What you are asked to do =
Please return the lines of the data that contain "solid".

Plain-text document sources
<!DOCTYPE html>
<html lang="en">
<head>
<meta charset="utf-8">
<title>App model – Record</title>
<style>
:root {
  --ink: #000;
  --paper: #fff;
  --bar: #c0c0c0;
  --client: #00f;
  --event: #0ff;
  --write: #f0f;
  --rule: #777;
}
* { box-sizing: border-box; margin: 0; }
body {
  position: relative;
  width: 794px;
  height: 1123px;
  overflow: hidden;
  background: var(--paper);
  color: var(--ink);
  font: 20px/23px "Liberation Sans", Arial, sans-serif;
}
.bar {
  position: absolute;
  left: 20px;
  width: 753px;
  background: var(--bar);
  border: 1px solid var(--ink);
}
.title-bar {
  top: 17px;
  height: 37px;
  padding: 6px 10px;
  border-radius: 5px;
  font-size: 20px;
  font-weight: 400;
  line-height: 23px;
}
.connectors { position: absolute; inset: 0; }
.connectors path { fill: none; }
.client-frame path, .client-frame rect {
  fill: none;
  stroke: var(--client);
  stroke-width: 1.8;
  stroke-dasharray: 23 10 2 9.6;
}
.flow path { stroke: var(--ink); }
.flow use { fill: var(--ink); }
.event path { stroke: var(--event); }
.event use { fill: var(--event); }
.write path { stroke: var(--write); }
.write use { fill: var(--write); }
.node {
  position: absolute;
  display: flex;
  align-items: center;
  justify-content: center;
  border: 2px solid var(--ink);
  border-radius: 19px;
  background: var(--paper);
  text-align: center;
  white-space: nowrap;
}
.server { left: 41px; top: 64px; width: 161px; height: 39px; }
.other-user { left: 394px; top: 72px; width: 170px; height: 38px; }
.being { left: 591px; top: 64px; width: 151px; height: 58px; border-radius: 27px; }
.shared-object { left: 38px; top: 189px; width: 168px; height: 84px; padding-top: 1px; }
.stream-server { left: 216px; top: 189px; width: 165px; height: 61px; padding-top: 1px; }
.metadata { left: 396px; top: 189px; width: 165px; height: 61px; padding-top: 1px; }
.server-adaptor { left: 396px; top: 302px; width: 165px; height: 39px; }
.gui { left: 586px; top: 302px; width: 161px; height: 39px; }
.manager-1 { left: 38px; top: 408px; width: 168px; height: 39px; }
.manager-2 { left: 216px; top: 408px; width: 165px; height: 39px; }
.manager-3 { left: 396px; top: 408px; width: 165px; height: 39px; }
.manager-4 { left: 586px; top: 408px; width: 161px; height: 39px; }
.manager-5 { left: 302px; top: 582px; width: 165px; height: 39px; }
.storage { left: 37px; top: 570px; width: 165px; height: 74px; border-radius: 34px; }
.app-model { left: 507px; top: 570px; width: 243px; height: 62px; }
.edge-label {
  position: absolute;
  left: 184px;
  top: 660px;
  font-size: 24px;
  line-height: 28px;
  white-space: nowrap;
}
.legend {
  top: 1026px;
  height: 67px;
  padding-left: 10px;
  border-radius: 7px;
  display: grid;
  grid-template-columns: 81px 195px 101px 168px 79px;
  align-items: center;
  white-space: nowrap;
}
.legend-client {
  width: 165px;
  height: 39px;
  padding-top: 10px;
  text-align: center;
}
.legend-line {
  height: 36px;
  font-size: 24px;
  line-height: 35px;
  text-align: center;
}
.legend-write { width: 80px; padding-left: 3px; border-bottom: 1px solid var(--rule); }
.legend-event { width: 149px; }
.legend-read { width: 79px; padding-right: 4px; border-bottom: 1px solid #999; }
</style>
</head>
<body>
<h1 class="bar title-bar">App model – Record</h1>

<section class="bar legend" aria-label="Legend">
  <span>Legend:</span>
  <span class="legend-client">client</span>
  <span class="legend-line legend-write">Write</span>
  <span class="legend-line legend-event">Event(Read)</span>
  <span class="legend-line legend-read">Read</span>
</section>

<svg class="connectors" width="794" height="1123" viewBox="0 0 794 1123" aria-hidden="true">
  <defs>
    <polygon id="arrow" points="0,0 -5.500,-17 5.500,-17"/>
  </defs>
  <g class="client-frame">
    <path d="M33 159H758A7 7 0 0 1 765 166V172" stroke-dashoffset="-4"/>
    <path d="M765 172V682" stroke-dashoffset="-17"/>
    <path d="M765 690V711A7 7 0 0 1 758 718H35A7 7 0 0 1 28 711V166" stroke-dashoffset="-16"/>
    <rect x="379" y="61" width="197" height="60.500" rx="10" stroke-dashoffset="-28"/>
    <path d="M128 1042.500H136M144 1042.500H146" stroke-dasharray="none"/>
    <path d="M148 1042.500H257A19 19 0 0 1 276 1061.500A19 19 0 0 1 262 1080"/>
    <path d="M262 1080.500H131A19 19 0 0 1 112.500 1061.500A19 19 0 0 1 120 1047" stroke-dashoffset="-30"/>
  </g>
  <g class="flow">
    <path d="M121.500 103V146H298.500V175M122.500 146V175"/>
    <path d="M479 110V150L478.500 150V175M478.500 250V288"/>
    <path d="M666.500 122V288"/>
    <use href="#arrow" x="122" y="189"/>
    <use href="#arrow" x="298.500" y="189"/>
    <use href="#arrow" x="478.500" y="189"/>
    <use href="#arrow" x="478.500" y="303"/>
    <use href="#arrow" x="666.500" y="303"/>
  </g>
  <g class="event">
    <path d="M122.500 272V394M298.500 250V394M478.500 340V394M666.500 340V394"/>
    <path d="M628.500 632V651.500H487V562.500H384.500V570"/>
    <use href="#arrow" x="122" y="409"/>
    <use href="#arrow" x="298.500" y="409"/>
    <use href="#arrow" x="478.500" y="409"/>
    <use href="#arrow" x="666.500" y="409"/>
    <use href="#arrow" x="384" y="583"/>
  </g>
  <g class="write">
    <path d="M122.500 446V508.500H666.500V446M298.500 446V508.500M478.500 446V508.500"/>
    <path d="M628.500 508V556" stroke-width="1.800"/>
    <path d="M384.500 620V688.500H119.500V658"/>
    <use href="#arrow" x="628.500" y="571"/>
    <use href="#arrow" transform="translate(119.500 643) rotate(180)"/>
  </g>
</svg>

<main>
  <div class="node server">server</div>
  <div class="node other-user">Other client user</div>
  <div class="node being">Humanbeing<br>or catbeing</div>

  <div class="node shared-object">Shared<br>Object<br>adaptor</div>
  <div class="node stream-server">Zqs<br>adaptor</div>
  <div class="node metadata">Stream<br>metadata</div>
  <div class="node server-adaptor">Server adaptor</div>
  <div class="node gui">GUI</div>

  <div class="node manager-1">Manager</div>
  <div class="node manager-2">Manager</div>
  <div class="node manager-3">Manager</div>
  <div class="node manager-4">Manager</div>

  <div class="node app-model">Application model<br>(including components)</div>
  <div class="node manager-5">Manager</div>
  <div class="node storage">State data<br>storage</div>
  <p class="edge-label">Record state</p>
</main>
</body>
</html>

Result for this exercise =
  border: 1px solid var(--ink);
  border: 2px solid var(--ink);
.legend-write { width: 80px; padding-left: 3px; border-bottom: 1px solid var(--rule); }
.legend-read { width: 79px; padding-right: 4px; border-bottom: 1px solid #999; }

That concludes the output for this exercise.